An experimental drug from Bristol-Myers Squibb and Pfizer reduces the risk of stroke by more than half compared with aspirin, with no significant rise in major bleeding, researchers said on Tuesday.

The results boost prospects for apixaban, one of several new anticoagulant pills aiming to displace the old, problematic heart drug warfarin as a stroke preventer for patients with a common heart arrhythmia called atrial fibrillation (AF).

Industry analysts believe the market for products to replace warfarin, which was originally developed as rat poison, could eventually be worth more than $10 billion annually and possibly as much as $20 billion.

German company Boehringer Ingelheim is currently leading the race with Pradaxa, which will be reviewed by U.S. regulatory advisers on September 20.

But heart specialists meeting in Stockholm said a clear winner had yet to emerge. Stuart Connolly of McMaster University in Canada, who presented the apixaban findings to the European Society of Cardiology congress, said the results with apixaban were truly impressive.

Medical experts had been expecting a good result from the 5,600-patient AVERROES study, after the drug's makers halted the Phase III trial in June due to clear evidence that it prevented stroke. The exact results, however, had been keenly awaited.

Connolly said apixaban reduced the rate of strokes by 52 percent compared with aspirin in the patients studied, who were selected because they were unsuited to warfarin treatment. The annual rate of strokes in patients on apixaban was 1.5 percent compared to 3.3 percent for those taking aspirin.

Patients with AF are at risk of blood pooling in an upper chamber of the heart, which can cause clots and stroke.

An estimated 40 to 50 percent of AF patients are either intolerant to warfarin or refuse to take the medicine, leaving them dependent on less-effective aspirin.

The annual rate of major bleeding was not significantly different between patients on apixaban and aspirin, at 1.4 and 1.2 percent respectively, and there was also no significant difference in clinically relevant non-major bleeds.

We didn't expect it to look as clean on bleeding, Connolly said. For these patients, apixaban appears to have a very favorable risk-benefit profile.

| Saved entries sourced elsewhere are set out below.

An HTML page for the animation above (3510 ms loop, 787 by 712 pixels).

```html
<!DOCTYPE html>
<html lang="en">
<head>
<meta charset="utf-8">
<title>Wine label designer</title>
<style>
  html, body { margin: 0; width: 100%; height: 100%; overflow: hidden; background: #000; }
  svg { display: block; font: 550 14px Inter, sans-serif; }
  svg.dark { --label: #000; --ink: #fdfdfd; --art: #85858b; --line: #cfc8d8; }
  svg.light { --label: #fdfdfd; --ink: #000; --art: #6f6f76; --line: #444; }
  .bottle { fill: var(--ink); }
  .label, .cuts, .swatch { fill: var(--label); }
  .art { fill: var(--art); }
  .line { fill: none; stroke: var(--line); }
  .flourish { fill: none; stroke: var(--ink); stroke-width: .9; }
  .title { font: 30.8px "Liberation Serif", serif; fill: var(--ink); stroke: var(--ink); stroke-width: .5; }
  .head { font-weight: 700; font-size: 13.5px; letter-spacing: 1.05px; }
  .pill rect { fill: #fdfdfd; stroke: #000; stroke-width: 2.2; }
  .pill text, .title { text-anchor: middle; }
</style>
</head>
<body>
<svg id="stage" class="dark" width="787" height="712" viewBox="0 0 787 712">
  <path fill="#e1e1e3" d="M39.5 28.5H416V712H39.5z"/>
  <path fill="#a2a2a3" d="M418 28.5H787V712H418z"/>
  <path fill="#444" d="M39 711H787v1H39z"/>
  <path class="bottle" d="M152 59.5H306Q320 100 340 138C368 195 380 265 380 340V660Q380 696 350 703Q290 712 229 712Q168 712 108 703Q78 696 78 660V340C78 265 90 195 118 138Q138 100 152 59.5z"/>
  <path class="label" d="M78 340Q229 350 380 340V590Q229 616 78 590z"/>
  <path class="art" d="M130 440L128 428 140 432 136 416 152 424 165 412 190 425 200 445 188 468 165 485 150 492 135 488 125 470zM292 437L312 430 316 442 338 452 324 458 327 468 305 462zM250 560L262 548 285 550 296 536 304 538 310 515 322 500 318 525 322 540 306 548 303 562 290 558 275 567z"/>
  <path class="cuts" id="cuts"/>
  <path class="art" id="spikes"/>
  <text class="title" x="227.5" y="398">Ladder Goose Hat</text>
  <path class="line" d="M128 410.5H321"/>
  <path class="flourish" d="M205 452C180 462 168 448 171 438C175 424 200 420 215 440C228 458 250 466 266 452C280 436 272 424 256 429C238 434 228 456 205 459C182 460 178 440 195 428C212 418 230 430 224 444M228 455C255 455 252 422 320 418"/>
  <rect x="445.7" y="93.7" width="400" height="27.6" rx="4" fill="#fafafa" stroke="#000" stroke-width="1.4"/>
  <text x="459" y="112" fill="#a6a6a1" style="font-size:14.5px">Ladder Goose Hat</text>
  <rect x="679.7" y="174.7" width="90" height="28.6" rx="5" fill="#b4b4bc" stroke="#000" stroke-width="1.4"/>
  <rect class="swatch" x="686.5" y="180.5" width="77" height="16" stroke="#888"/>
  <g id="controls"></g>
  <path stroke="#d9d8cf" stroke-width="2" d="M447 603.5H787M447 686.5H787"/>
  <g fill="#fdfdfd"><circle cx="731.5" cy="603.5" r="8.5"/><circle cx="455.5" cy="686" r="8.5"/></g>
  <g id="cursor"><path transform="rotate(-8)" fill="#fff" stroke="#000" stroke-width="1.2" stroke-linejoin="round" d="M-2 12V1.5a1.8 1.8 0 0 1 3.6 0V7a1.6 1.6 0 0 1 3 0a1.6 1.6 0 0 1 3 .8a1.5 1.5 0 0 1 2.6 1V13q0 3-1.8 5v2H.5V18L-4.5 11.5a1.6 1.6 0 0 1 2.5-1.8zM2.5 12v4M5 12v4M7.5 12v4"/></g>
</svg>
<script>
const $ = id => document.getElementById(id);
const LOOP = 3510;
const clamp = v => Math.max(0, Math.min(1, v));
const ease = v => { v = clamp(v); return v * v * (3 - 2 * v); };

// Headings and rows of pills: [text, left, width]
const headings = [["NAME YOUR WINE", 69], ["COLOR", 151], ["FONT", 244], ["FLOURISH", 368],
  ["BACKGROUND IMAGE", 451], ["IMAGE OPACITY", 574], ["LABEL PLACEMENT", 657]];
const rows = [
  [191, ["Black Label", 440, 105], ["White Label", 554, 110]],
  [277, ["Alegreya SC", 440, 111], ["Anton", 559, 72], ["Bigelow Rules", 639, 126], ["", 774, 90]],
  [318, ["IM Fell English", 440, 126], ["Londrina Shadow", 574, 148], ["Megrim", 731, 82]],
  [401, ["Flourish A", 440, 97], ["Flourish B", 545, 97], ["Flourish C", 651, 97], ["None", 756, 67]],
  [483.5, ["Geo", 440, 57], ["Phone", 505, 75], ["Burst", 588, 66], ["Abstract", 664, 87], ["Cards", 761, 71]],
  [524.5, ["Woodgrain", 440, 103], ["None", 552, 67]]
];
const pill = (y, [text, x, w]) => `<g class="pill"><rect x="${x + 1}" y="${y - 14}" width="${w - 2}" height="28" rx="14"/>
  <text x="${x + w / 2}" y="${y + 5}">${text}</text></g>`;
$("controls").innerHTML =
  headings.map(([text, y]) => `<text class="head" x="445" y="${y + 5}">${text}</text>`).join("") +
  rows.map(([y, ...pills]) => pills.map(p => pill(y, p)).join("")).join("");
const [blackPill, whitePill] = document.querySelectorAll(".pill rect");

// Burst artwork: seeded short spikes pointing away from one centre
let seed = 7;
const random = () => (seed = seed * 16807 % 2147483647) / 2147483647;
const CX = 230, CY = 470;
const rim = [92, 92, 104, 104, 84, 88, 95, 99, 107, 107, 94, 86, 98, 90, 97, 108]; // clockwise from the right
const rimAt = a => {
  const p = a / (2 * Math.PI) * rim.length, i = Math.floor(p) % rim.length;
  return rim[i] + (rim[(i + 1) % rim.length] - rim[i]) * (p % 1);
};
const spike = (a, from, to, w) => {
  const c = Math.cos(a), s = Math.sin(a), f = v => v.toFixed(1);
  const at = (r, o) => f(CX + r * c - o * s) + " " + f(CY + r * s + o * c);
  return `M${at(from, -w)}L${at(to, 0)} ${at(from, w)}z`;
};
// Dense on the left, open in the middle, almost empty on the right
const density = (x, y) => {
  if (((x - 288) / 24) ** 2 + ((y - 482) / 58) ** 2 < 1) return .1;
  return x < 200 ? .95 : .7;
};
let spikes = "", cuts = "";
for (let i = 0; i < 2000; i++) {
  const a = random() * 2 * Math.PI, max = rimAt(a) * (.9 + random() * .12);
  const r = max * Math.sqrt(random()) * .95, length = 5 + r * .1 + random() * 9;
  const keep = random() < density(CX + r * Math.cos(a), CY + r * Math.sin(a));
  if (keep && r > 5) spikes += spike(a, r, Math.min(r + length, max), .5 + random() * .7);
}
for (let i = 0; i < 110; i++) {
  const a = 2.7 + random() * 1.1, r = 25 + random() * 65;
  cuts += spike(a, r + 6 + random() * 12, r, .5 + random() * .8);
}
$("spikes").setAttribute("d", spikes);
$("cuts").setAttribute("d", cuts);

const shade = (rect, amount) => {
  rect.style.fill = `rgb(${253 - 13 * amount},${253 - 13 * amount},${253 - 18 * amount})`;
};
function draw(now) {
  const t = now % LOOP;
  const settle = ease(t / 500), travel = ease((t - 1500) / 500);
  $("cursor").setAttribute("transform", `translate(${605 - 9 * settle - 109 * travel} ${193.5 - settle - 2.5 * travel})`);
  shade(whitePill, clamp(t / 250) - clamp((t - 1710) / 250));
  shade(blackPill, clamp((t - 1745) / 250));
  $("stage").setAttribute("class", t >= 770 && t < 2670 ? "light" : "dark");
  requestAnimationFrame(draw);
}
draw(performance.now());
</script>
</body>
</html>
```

The results from the AVERROES trial are only part of the apixaban story, however, since Bristol and Pfizer are also conducting a second trial, called ARISTOTLE, comparing the drug head-to-head with warfarin, for which results are due next year.

Connolly said it now looked highly likely that the ARISTOTLE trial would also be positive.